"In the same series (2007-8), when I was batting I edged a Kumble wrong'un at the slip. But I didn't walk blatantly. I should have walked. That was one of the mistakes I made," he revealed, adding it was out of pure love for the country.
"I loved to represent my country so much. I really wanted to perform. I didn't want to go and was so disappointed. I've made plenty of mistakes in my career.
"But I always believe I played the game with right spirit, with utmost importance to represent my country, my franchise. I would never try and cheat. I don't think it's fair to look back on one, two three individual incidents in my career but I have played the sport with utmost dignity and held respect for my country.
Praising Kohli for his leadership on the Indian team, Clarke said, "As a captain of Australia, you take forward the legacy of every leader the country leaves. There's a standard to take on that job, no matter what team you captain. India is no different to Australia. They want their team to win. Virat knows that and he has his own style. We had one common role. They loved winning.
"That's exactly what Kohli is doing, he's that love, passion and desire. I feel like Kohli has the aggression. He takes risk to win a game at any cost. I think that's a wonderful quality to have."
Clarke remembered Kohli's fine gesture when the Indian came for the funeral of Phil Hughes along with his team-mates during the 2014-15 series.
"The way Virat handled that situation... he came for the funeral. I've utmost respect for that. That period is a lot bigger than the game of cricket. India could have said no but they did not. I will always remember that," Clarke said.

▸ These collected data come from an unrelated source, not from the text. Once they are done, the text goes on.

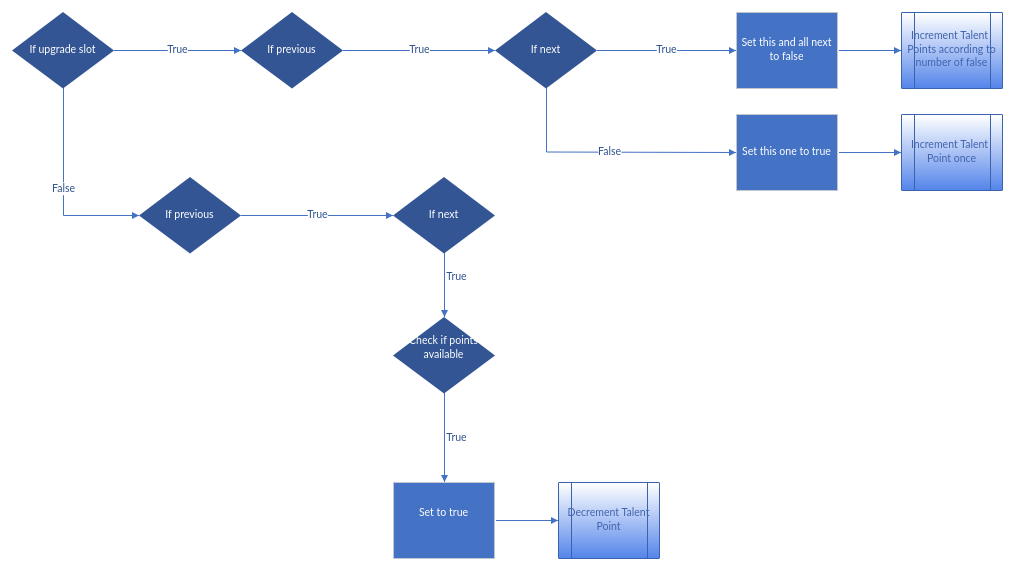
<!DOCTYPE html>
<html lang="en">
<head>
<meta charset="utf-8">
<title>Talent upgrade flowchart</title>
<style>
:root {
  --paper: #ffffff;
  --decision: #335593;
  --process: #4472c4;
  --process-edge: #c3c6cc;
  --line: #4472c4;
  --routine-edge: #3a62ad;
  --routine-top: #ffffff;
  --routine-bottom: #5585ea;
  --routine-text: #4064ad;
  --label: #2f528f;
}
* { box-sizing: border-box; }
html, body { margin: 0; width: 1015px; height: 571px; overflow: hidden; background: var(--paper); }
.flowchart {
  position: relative;
  width: 1015px;
  height: 571px;
  overflow: hidden;
  font: 10.55px/13.5px Lato, "Open Sans", sans-serif;
  text-align: center;
}
.connectors { position: absolute; inset: 0; }
.connectors path { fill: none; stroke: var(--line); stroke-width: 1; }
.connectors .arrowhead { fill: var(--line); stroke: none; }
.node {
  position: absolute;
  left: var(--x);
  top: var(--y);
  width: 102px;
  height: 77px;
  display: flex;
  align-items: center;
  justify-content: center;
  white-space: nowrap;
  color: var(--paper);
}
.node span { position: relative; top: -1px; left: -0.5px; z-index: 1; }
.raised { padding-bottom: 14px; }
.decision::before {
  content: "";
  position: absolute;
  inset: 0;
  background: var(--decision);
  clip-path: polygon(50% 0, 100% 50%, 50% 99.5%, 0 50%);
}
.process { background: var(--process); border: 1px solid var(--process-edge); }
.routine {
  color: var(--routine-text);
  background: linear-gradient(var(--routine-top), var(--routine-bottom));
  border: 1px solid var(--routine-edge);
  border-radius: 1px;
}
.routine::before {
  content: "";
  position: absolute;
  inset: 0 11px 0 12px;
  border: solid var(--routine-edge);
  border-width: 0 1px;
}
.routine .lead { position: relative; left: -2px; font-style: normal; }
.label {
  position: absolute;
  left: var(--x);
  top: var(--y);
  transform: translate(-50%, -50%);
  color: var(--label);
  background: var(--paper);
}
.beside { background: none; }
</style>
</head>
<body>
<main class="flowchart">
  <svg class="connectors" width="1015" height="571" viewBox="0 0 1015 571" aria-hidden="true">
    <defs>
      <marker id="arrow" markerUnits="userSpaceOnUse" markerWidth="8" markerHeight="8" refX="7" refY="4" orient="auto">
        <polygon class="arrowhead" points="0,0.5 7,4 0,7.5"/>
      </marker>
    </defs>
    <g marker-end="url(#arrow)">
      <path d="M114 50.5H241"/>
      <path d="M343 50.5H495"/>
      <path d="M597 50.5H736"/>
      <path d="M839 50.5H901"/>
      <path d="M546.5 88V152L736 152.5"/>
      <path d="M839 152.5H901"/>
      <path d="M63.5 88V215.5H139"/>
      <path d="M241 215.5H393"/>
      <path d="M444.5 253V317"/>
      <path d="M444.5 393V482"/>
      <path d="M496 520.5H558"/>
    </g>
  </svg>

  <div class="node decision" style="--x:12px;--y:12px"><span>If upgrade slot</span></div>
  <div class="node decision" style="--x:241px;--y:12px"><span>If previous</span></div>
  <div class="node decision" style="--x:495px;--y:12px"><span>If next</span></div>
  <div class="node process" style="--x:736px;--y:12px"><span>Set this and all next<br>to false</span></div>
  <div class="node routine" style="--x:901px;--y:12px"><span><i class="lead">Increment Talent</i><br>Points according to<br>number of false</span></div>

  <div class="node process" style="--x:736px;--y:114px"><span>Set this one to true</span></div>
  <div class="node routine" style="--x:901px;--y:114px"><span><i class="lead">Increment Talent</i><br>Point once</span></div>

  <div class="node decision" style="--x:139px;--y:177px"><span>If previous</span></div>
  <div class="node decision" style="--x:393px;--y:177px"><span>If next</span></div>
  <div class="node decision raised" style="--x:393px;--y:317px"><span>Check if points<br>available</span></div>
  <div class="node process raised" style="--x:393px;--y:482px"><span>Set to true</span></div>
  <div class="node routine" style="--x:558px;--y:482px"><span>Decrement Talent<br>Point</span></div>

  <span class="label" style="--x:177.5px;--y:49.5px">True</span>
  <span class="label" style="--x:419.5px;--y:49.5px">True</span>
  <span class="label" style="--x:666.5px;--y:49.5px">True</span>
  <span class="label" style="--x:609.5px;--y:151.5px">False</span>
  <span class="label" style="--x:63.5px;--y:188.5px">False</span>
  <span class="label" style="--x:317.5px;--y:214.5px">True</span>
  <span class="label beside" style="--x:456.5px;--y:276.5px">True</span>
  <span class="label beside" style="--x:456.5px;--y:437.5px">True</span>
</main>
</body>
</html>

On an emotional note, Clarke said, "I still have his (Phil Hughes') mobile number in my phone. It's still hard to fathom that he's no longer there with us."
Ganguly quipped that the 'Monkeygate' was a bit more than what the world saw.
"I can guarantee you the Monkeygate will not have its true picture in the book. Because only a Sardarjji would know what another Sardar was saying. You may call it Monkeygate, Hanumangate or whatever gate. I was standing next to Harbhajan Singh when he was saying those words. I know exactly what he meant. Nevertheless the incident was a bit more than just the word Monkeygate," said Ganguly.
"We did not know what would happen whether we would go for the next match or not. Everyone was angry. Ultimately, we won the Perth Test amid all that wonderful series in Australia," he added.
Clarke also donated his World Cup winning jersey to the Boria Majumdar Fanattic Sports Museum and Ganguly held it for a photo opportunity as the former India captain said it was not a happy feeling.
"It was not the best shirt I was holding. I know it's a terrific reward as a cricketer, captain and the youngsters of Australia. But this is the same jersey that thrashed us in 2003 and 2015 World Cups (finals and semifinals respectively)," Ganguly said.
Talking about the wickets in the ongoing series, Ganguly said, "The tracks could have been a lot better in Bengaluru. But when you come to India, you expect such pitches. Australia have done remarkably well. You expect the ball to turn. The two Aussie spinners have put enormous amount of pressure on Indian batsmen.
"Whatever the curator in Ranchi says, it would invariably turn. The series is open and wicket will turn. Whatever the pitch, whoever plays well will win. Criticise the pitch, yes, but the crux is you have to handle spin."
(With inputs from PTI)